[Stored data]
***
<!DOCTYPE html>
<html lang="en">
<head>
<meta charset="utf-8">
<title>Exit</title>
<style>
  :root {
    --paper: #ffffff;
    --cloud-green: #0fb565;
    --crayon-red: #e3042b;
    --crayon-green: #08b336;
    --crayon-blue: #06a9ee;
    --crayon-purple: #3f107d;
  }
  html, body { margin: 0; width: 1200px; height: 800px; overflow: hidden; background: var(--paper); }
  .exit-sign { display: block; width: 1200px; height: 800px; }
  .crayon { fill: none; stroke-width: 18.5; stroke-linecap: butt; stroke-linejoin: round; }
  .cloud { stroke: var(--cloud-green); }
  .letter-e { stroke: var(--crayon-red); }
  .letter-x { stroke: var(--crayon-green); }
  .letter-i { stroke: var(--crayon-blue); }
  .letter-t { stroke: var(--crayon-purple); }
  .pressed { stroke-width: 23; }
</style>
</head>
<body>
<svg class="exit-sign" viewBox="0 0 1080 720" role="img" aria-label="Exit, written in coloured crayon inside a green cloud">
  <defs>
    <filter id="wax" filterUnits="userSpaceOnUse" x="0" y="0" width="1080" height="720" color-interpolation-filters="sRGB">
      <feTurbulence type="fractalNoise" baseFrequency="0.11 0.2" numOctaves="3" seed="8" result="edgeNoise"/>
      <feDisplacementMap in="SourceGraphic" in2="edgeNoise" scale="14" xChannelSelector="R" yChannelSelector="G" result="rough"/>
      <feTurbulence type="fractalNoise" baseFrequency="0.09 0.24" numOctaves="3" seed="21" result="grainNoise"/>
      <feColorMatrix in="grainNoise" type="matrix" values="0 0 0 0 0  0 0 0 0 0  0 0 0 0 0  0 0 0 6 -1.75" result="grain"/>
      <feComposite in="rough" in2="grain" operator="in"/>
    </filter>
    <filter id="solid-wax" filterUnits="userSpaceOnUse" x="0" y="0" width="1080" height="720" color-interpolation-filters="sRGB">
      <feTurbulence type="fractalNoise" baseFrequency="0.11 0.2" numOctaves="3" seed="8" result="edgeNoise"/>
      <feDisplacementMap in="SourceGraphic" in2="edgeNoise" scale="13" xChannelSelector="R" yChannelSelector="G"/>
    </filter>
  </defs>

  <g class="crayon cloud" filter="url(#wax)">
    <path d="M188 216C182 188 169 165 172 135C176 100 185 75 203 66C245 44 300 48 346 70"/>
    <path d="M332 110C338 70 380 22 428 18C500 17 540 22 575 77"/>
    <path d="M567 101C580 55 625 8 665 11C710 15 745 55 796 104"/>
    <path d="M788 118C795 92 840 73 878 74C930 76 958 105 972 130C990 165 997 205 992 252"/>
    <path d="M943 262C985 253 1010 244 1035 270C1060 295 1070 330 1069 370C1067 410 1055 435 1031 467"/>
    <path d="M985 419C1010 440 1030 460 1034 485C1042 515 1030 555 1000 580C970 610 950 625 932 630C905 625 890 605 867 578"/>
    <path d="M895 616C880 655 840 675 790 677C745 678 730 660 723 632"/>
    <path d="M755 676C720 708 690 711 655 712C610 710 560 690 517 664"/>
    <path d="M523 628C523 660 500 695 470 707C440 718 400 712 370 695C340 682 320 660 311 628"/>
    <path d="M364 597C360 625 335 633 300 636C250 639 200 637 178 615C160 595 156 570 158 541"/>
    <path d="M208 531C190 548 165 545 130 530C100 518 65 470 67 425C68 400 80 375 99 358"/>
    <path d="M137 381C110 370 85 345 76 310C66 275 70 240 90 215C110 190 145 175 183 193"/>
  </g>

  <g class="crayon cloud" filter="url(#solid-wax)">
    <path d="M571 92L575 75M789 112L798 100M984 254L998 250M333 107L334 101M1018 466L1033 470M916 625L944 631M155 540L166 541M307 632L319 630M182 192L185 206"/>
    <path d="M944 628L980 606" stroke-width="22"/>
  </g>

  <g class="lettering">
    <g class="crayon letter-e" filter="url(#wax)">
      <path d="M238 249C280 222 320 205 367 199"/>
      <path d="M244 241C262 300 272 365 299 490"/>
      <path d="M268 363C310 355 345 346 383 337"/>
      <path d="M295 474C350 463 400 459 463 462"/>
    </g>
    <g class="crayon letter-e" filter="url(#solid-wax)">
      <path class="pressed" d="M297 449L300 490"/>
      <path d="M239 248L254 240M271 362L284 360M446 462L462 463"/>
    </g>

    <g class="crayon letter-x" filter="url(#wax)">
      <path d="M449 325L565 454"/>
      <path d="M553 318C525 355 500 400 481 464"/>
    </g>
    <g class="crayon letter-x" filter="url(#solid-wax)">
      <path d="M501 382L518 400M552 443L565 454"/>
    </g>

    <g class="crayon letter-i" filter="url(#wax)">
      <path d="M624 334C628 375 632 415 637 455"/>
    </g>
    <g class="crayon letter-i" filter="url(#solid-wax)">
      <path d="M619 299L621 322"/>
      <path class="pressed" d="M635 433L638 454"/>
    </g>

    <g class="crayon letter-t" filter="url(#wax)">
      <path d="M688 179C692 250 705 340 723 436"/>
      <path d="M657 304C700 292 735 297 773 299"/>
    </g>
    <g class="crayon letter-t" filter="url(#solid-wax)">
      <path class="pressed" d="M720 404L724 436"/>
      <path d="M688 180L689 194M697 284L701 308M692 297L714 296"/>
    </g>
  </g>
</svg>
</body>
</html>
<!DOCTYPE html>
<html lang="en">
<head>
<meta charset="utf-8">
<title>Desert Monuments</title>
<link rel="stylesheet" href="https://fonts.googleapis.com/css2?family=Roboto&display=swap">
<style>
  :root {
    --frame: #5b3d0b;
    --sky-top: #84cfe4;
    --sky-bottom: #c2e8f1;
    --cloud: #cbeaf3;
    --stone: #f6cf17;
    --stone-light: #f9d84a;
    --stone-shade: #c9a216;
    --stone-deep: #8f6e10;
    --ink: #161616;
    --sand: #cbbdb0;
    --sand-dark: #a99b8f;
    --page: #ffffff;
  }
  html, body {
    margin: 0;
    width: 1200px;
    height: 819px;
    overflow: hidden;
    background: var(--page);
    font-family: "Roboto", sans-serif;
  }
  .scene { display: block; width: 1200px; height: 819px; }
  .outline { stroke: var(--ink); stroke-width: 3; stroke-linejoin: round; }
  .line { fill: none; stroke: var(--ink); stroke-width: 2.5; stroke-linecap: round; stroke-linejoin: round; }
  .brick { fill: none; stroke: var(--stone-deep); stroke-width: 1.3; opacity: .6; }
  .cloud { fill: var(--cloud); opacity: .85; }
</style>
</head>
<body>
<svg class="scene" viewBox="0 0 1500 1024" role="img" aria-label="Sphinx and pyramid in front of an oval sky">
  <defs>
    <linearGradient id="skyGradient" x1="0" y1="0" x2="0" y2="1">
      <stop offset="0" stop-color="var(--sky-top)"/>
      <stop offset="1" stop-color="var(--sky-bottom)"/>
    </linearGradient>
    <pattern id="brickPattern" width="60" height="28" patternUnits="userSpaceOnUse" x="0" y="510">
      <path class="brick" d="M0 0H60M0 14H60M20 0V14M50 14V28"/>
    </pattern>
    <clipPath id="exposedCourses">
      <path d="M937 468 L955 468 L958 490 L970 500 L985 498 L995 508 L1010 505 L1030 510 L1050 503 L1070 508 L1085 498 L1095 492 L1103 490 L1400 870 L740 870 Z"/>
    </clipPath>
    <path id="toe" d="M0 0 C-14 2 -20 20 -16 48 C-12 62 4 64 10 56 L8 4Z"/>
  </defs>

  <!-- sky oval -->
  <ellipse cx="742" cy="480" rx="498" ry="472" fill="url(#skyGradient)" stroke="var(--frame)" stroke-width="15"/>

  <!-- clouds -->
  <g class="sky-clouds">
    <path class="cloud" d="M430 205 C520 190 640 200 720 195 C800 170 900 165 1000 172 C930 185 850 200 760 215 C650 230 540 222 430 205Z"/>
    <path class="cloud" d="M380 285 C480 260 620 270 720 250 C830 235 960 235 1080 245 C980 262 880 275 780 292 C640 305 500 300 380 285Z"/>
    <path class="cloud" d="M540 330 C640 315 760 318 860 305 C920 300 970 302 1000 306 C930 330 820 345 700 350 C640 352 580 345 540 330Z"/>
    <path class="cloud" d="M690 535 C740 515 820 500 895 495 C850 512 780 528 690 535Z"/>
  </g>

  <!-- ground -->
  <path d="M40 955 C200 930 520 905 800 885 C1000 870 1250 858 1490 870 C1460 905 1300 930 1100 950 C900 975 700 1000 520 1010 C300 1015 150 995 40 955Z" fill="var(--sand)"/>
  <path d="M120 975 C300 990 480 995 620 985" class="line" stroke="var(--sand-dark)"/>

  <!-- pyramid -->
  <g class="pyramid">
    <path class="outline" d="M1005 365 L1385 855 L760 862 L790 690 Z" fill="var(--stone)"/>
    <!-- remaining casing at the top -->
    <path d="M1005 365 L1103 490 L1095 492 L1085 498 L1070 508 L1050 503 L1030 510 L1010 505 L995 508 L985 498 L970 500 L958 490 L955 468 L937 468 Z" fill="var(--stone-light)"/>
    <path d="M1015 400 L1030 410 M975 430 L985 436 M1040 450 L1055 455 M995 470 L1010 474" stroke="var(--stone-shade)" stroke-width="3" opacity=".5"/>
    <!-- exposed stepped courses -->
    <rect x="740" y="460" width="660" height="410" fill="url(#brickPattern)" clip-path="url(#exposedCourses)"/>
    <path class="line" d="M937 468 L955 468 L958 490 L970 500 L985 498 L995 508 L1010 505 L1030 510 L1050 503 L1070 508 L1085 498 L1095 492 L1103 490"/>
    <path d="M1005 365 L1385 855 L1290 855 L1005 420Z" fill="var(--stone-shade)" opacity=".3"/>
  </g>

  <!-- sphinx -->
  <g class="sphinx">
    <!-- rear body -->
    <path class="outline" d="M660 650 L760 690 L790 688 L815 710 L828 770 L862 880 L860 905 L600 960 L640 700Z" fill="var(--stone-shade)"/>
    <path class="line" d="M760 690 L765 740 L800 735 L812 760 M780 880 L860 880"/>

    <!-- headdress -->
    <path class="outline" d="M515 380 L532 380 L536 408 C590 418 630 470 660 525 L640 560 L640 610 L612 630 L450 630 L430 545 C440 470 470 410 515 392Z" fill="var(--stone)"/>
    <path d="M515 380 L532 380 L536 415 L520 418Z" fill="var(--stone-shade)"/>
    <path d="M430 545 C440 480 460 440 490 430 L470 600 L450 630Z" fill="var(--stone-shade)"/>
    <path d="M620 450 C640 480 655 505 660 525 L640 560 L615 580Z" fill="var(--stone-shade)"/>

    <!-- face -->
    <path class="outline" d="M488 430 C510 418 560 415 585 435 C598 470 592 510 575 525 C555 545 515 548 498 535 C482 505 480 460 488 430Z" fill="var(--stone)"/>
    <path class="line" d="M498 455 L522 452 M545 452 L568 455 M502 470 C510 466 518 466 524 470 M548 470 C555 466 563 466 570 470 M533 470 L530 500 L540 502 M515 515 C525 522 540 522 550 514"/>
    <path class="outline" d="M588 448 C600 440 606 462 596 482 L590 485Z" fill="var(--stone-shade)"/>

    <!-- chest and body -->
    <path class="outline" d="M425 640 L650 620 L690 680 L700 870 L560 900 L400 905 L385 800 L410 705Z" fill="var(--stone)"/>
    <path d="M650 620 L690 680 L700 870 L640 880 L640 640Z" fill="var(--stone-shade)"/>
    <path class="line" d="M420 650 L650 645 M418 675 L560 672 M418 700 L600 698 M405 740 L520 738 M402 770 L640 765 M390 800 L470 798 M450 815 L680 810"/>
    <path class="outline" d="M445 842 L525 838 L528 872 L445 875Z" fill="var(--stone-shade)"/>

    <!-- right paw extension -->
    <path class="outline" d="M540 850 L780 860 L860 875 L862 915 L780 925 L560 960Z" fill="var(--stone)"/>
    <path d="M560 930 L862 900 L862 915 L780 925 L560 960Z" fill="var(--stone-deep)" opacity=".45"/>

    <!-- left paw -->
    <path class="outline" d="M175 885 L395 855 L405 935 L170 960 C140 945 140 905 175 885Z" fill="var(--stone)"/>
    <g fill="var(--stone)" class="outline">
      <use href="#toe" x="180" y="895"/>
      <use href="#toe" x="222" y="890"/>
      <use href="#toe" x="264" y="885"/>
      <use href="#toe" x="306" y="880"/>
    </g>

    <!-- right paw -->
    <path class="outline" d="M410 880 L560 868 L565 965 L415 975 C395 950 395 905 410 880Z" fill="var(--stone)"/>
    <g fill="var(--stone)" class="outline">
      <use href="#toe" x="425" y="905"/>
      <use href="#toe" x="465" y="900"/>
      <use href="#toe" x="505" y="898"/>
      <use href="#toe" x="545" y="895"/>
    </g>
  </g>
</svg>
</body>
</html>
***
## YOUR GOAL
A line qualifies when it holds the word "none"; report all qualifying lines from the records above.

## RESULT
  .crayon { fill: none; stroke-width: 18.5; stroke-linecap: butt; stroke-linejoin: round; }
  .line { fill: none; stroke: var(--ink); stroke-width: 2.5; stroke-linecap: round; stroke-linejoin: round; }
  .brick { fill: none; stroke: var(--stone-deep); stroke-width: 1.3; opacity: .6; }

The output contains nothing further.